Segment Start: EXERCISE INPUT
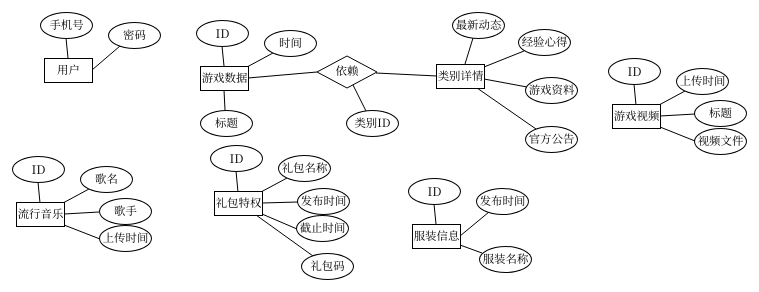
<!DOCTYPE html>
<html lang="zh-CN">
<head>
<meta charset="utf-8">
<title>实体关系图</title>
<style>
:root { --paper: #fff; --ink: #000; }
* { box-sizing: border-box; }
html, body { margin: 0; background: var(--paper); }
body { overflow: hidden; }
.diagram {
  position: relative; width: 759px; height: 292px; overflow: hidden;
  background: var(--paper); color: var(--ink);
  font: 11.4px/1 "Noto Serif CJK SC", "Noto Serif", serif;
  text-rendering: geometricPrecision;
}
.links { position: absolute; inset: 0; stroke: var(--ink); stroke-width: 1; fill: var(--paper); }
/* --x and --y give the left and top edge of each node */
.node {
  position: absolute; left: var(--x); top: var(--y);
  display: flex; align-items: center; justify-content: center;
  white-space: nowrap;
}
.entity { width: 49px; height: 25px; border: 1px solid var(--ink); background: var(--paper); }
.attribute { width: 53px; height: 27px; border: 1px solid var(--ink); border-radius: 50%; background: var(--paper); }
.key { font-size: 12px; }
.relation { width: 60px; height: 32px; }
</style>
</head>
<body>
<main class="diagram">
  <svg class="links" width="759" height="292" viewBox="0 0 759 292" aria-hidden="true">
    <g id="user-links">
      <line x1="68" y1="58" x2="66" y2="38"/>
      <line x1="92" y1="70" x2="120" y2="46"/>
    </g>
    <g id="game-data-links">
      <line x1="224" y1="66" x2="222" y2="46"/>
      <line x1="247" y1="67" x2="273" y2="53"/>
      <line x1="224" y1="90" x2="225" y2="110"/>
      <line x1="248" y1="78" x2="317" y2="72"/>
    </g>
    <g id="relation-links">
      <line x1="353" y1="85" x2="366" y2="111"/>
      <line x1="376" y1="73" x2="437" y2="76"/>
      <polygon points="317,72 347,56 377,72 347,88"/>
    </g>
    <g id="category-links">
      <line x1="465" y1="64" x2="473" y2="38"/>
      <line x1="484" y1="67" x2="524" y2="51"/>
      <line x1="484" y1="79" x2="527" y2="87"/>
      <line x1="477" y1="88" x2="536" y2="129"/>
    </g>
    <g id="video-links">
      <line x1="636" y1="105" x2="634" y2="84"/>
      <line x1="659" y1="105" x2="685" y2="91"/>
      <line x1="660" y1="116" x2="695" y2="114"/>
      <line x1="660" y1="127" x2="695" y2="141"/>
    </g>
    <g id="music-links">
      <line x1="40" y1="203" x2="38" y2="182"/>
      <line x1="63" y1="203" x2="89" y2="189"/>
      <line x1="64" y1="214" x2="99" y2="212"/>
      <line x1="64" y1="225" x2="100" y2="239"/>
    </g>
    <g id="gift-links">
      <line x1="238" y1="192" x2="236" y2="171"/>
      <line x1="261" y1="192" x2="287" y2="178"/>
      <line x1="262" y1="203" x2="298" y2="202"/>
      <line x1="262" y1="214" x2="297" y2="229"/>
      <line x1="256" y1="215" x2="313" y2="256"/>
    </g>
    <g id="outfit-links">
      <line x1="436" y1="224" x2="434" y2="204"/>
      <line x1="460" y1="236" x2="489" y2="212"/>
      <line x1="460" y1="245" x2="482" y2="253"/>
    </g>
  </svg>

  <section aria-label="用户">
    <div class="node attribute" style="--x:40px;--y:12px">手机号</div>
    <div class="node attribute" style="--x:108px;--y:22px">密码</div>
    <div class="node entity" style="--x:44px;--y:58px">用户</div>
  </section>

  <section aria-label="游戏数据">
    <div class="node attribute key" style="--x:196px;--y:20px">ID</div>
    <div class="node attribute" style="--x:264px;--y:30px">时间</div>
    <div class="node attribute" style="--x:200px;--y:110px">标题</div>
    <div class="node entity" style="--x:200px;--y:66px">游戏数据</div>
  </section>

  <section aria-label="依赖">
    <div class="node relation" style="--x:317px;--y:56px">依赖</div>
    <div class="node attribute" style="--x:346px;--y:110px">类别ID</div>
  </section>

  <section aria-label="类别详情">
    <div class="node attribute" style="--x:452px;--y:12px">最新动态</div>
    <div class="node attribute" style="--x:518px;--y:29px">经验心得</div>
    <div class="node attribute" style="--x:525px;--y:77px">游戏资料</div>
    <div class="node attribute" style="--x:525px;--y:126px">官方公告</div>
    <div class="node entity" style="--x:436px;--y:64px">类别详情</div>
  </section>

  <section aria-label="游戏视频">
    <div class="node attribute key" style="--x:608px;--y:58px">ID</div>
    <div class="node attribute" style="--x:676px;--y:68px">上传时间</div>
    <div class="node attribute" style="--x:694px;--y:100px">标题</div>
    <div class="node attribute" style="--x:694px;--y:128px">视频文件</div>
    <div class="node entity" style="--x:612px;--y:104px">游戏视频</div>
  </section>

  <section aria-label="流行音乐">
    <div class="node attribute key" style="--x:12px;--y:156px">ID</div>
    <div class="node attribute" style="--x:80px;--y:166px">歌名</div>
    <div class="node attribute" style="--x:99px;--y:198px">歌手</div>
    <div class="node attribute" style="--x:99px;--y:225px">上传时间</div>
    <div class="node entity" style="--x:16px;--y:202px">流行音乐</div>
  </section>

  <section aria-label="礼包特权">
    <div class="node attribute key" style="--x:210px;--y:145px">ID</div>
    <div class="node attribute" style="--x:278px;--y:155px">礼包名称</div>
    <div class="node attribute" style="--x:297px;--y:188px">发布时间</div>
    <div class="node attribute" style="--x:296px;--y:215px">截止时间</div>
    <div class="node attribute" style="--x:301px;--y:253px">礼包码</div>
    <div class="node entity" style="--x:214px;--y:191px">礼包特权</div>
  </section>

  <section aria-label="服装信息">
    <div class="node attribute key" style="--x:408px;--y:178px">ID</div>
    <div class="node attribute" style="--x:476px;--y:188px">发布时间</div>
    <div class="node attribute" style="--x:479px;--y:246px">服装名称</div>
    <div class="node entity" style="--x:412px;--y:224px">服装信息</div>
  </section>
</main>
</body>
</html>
Segment End: EXERCISE INPUT
Copy out every line of the data that includes "border".

### SOLVED PROBLEM
* { box-sizing: border-box; }
.entity { width: 49px; height: 25px; border: 1px solid var(--ink); background: var(--paper); }
.attribute { width: 53px; height: 27px; border: 1px solid var(--ink); border-radius: 50%; background: var(--paper); }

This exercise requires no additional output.